Segment Start: AVAILABLE RECORDS
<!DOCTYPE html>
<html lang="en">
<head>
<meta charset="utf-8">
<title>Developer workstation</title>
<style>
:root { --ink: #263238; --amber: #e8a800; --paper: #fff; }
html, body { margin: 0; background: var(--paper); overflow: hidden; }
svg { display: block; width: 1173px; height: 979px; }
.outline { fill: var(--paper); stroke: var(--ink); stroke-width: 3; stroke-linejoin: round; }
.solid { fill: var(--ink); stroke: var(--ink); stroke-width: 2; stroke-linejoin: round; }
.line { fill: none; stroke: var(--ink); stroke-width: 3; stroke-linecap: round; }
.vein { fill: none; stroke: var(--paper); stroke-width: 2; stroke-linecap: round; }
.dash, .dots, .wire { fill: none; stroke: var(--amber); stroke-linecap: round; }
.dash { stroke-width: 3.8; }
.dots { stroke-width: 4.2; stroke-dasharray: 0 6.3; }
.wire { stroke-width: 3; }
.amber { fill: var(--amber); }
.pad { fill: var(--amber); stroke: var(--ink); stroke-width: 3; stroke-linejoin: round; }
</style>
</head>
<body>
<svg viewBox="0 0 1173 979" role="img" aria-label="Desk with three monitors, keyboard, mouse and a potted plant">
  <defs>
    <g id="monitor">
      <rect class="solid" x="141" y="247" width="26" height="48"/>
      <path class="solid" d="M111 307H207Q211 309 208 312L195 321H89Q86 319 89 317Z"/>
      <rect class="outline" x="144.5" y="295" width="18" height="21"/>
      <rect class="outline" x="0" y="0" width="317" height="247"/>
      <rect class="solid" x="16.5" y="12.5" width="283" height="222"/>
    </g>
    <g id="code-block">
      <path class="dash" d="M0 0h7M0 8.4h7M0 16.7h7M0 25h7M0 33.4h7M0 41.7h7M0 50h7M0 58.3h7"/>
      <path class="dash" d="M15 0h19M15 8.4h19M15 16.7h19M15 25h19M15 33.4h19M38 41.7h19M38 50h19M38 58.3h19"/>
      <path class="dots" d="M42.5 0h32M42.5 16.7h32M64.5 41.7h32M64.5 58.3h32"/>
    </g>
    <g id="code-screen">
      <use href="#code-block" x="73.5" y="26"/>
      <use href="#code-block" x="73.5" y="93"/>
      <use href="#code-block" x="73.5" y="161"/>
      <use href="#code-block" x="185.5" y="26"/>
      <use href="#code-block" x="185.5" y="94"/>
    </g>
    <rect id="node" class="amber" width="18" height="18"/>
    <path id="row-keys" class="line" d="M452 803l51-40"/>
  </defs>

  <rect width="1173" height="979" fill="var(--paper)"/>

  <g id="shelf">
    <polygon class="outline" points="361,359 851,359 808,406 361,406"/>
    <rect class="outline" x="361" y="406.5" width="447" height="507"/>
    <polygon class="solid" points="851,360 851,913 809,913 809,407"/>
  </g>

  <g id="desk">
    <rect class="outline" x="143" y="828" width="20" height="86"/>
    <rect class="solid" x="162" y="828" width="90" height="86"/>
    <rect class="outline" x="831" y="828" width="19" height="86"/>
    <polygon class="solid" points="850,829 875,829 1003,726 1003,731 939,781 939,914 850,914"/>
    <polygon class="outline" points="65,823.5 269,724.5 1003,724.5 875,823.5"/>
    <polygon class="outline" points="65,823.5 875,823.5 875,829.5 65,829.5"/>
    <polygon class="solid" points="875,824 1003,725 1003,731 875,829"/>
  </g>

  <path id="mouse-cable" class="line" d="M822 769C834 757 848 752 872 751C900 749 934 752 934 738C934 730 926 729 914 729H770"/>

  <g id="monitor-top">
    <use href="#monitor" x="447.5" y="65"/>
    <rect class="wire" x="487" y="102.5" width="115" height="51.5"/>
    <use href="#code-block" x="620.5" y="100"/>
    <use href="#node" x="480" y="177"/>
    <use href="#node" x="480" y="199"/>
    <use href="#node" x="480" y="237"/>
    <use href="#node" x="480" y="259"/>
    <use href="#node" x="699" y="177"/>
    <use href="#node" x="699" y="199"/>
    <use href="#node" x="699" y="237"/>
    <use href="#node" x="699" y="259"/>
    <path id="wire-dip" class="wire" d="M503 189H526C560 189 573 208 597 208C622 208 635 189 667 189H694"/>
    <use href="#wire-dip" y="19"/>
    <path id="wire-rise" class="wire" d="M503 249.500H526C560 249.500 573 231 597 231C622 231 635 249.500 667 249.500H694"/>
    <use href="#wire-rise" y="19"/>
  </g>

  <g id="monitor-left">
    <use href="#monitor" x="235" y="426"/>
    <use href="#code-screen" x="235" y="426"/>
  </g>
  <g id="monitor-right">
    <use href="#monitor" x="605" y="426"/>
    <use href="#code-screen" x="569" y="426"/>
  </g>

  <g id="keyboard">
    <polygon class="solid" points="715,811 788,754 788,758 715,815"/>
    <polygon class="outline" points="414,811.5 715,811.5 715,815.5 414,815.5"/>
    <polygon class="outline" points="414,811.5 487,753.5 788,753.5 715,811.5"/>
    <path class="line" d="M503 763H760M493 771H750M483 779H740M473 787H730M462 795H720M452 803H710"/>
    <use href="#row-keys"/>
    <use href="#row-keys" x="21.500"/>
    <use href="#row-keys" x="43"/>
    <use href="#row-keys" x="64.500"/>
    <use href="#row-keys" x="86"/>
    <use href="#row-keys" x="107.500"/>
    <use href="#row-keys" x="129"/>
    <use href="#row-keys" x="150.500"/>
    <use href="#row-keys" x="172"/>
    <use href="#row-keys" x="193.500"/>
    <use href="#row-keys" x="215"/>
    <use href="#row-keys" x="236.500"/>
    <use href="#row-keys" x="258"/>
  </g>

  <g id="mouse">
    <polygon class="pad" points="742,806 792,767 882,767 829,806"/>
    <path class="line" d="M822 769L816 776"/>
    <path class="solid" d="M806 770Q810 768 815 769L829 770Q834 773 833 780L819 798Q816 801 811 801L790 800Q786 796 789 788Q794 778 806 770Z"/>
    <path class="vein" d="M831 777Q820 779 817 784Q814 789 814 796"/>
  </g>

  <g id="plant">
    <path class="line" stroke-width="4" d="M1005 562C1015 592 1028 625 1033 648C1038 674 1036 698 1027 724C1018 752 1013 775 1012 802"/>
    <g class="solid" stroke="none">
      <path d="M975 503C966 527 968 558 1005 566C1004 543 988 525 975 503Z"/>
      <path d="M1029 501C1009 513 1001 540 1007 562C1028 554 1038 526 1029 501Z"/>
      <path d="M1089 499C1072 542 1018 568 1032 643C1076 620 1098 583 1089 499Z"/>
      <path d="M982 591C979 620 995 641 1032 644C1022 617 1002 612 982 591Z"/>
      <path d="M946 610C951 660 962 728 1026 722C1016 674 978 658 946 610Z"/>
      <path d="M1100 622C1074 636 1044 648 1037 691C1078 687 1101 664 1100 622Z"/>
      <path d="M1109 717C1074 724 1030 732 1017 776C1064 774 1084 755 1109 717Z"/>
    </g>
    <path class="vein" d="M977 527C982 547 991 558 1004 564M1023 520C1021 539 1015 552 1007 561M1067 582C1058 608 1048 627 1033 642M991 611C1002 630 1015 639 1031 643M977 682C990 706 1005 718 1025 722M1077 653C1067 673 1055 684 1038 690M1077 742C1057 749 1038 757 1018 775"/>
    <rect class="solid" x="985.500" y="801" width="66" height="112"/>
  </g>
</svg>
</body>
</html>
Segment End: AVAILABLE RECORDS
When you answer, repeat each entry exactly as it appears above.

ANSWER SPACE:
<!DOCTYPE html>
<html lang="en">
<head>
<meta charset="utf-8">
<title>Developer workstation</title>
<style>
:root { --ink: #263238; --amber: #e8a800; --paper: #fff; }
html, body { margin: 0; background: var(--paper); overflow: hidden; }
svg { display: block; width: 1173px; height: 979px; }
.outline { fill: var(--paper); stroke: var(--ink); stroke-width: 3; stroke-linejoin: round; }
.solid { fill: var(--ink); stroke: var(--ink); stroke-width: 2; stroke-linejoin: round; }
.line { fill: none; stroke: var(--ink); stroke-width: 3; stroke-linecap: round; }
.vein { fill: none; stroke: var(--paper); stroke-width: 2; stroke-linecap: round; }
.dash, .dots, .wire { fill: none; stroke: var(--amber); stroke-linecap: round; }
.dash { stroke-width: 3.8; }
.dots { stroke-width: 4.2; stroke-dasharray: 0 6.3; }
.wire { stroke-width: 3; }
.amber { fill: var(--amber); }
.pad { fill: var(--amber); stroke: var(--ink); stroke-width: 3; stroke-linejoin: round; }
</style>
</head>
<body>
<svg viewBox="0 0 1173 979" role="img" aria-label="Desk with three monitors, keyboard, mouse and a potted plant">
  <defs>
    <g id="monitor">
      <rect class="solid" x="141" y="247" width="26" height="48"/>
      <path class="solid" d="M111 307H207Q211 309 208 312L195 321H89Q86 319 89 317Z"/>
      <rect class="outline" x="144.5" y="295" width="18" height="21"/>
      <rect class="outline" x="0" y="0" width="317" height="247"/>
      <rect class="solid" x="16.5" y="12.5" width="283" height="222"/>
    </g>
    <g id="code-block">
      <path class="dash" d="M0 0h7M0 8.4h7M0 16.7h7M0 25h7M0 33.4h7M0 41.7h7M0 50h7M0 58.3h7"/>
      <path class="dash" d="M15 0h19M15 8.4h19M15 16.7h19M15 25h19M15 33.4h19M38 41.7h19M38 50h19M38 58.3h19"/>
      <path class="dots" d="M42.5 0h32M42.5 16.7h32M64.5 41.7h32M64.5 58.3h32"/>
    </g>
    <g id="code-screen">
      <use href="#code-block" x="73.5" y="26"/>
      <use href="#code-block" x="73.5" y="93"/>
      <use href="#code-block" x="73.5" y="161"/>
      <use href="#code-block" x="185.5" y="26"/>
      <use href="#code-block" x="185.5" y="94"/>
    </g>
    <rect id="node" class="amber" width="18" height="18"/>
    <path id="row-keys" class="line" d="M452 803l51-40"/>
  </defs>

  <rect width="1173" height="979" fill="var(--paper)"/>

  <g id="shelf">
    <polygon class="outline" points="361,359 851,359 808,406 361,406"/>
    <rect class="outline" x="361" y="406.5" width="447" height="507"/>
    <polygon class="solid" points="851,360 851,913 809,913 809,407"/>
  </g>

  <g id="desk">
    <rect class="outline" x="143" y="828" width="20" height="86"/>
    <rect class="solid" x="162" y="828" width="90" height="86"/>
    <rect class="outline" x="831" y="828" width="19" height="86"/>
    <polygon class="solid" points="850,829 875,829 1003,726 1003,731 939,781 939,914 850,914"/>
    <polygon class="outline" points="65,823.5 269,724.5 1003,724.5 875,823.5"/>
    <polygon class="outline" points="65,823.5 875,823.5 875,829.5 65,829.5"/>
    <polygon class="solid" points="875,824 1003,725 1003,731 875,829"/>
  </g>

  <path id="mouse-cable" class="line" d="M822 769C834 757 848 752 872 751C900 749 934 752 934 738C934 730 926 729 914 729H770"/>

  <g id="monitor-top">
    <use href="#monitor" x="447.5" y="65"/>
    <rect class="wire" x="487" y="102.5" width="115" height="51.5"/>
    <use href="#code-block" x="620.5" y="100"/>
    <use href="#node" x="480" y="177"/>
    <use href="#node" x="480" y="199"/>
    <use href="#node" x="480" y="237"/>
    <use href="#node" x="480" y="259"/>
    <use href="#node" x="699" y="177"/>
    <use href="#node" x="699" y="199"/>
    <use href="#node" x="699" y="237"/>
    <use href="#node" x="699" y="259"/>
    <path id="wire-dip" class="wire" d="M503 189H526C560 189 573 208 597 208C622 208 635 189 667 189H694"/>
    <use href="#wire-dip" y="19"/>
    <path id="wire-rise" class="wire" d="M503 249.500H526C560 249.500 573 231 597 231C622 231 635 249.500 667 249.500H694"/>
    <use href="#wire-rise" y="19"/>
  </g>

  <g id="monitor-left">
    <use href="#monitor" x="235" y="426"/>
    <use href="#code-screen" x="235" y="426"/>
  </g>
  <g id="monitor-right">
    <use href="#monitor" x="605" y="426"/>
    <use href="#code-screen" x="569" y="426"/>
  </g>

  <g id="keyboard">
    <polygon class="solid" points="715,811 788,754 788,758 715,815"/>
    <polygon class="outline" points="414,811.5 715,811.5 715,815.5 414,815.5"/>
    <polygon class="outline" points="414,811.5 487,753.5 788,753.5 715,811.5"/>
    <path class="line" d="M503 763H760M493 771H750M483 779H740M473 787H730M462 795H720M452 803H710"/>
    <use href="#row-keys"/>
    <use href="#row-keys" x="21.500"/>
    <use href="#row-keys" x="43"/>
    <use href="#row-keys" x="64.500"/>
    <use href="#row-keys" x="86"/>
    <use href="#row-keys" x="107.500"/>
    <use href="#row-keys" x="129"/>
    <use href="#row-keys" x="150.500"/>
    <use href="#row-keys" x="172"/>
    <use href="#row-keys" x="193.500"/>
    <use href="#row-keys" x="215"/>
    <use href="#row-keys" x="236.500"/>
    <use href="#row-keys" x="258"/>
  </g>

  <g id="mouse">
    <polygon class="pad" points="742,806 792,767 882,767 829,806"/>
    <path class="line" d="M822 769L816 776"/>
    <path class="solid" d="M806 770Q810 768 815 769L829 770Q834 773 833 780L819 798Q816 801 811 801L790 800Q786 796 789 788Q794 778 806 770Z"/>
    <path class="vein" d="M831 777Q820 779 817 784Q814 789 814 796"/>
  </g>

  <g id="plant">
    <path class="line" stroke-width="4" d="M1005 562C1015 592 1028 625 1033 648C1038 674 1036 698 1027 724C1018 752 1013 775 1012 802"/>
    <g class="solid" stroke="none">
      <path d="M975 503C966 527 968 558 1005 566C1004 543 988 525 975 503Z"/>
      <path d="M1029 501C1009 513 1001 540 1007 562C1028 554 1038 526 1029 501Z"/>
      <path d="M1089 499C1072 542 1018 568 1032 643C1076 620 1098 583 1089 499Z"/>
      <path d="M982 591C979 620 995 641 1032 644C1022 617 1002 612 982 591Z"/>
      <path d="M946 610C951 660 962 728 1026 722C1016 674 978 658 946 610Z"/>
      <path d="M1100 622C1074 636 1044 648 1037 691C1078 687 1101 664 1100 622Z"/>
      <path d="M1109 717C1074 724 1030 732 1017 776C1064 774 1084 755 1109 717Z"/>
    </g>
    <path class="vein" d="M977 527C982 547 991 558 1004 564M1023 520C1021 539 1015 552 1007 561M1067 582C1058 608 1048 627 1033 642M991 611C1002 630 1015 639 1031 643M977 682C990 706 1005 718 1025 722M1077 653C1067 673 1055 684 1038 690M1077 742C1057 749 1038 757 1018 775"/>
    <rect class="solid" x="985.500" y="801" width="66" height="112"/>
  </g>
</svg>
</body>
</html>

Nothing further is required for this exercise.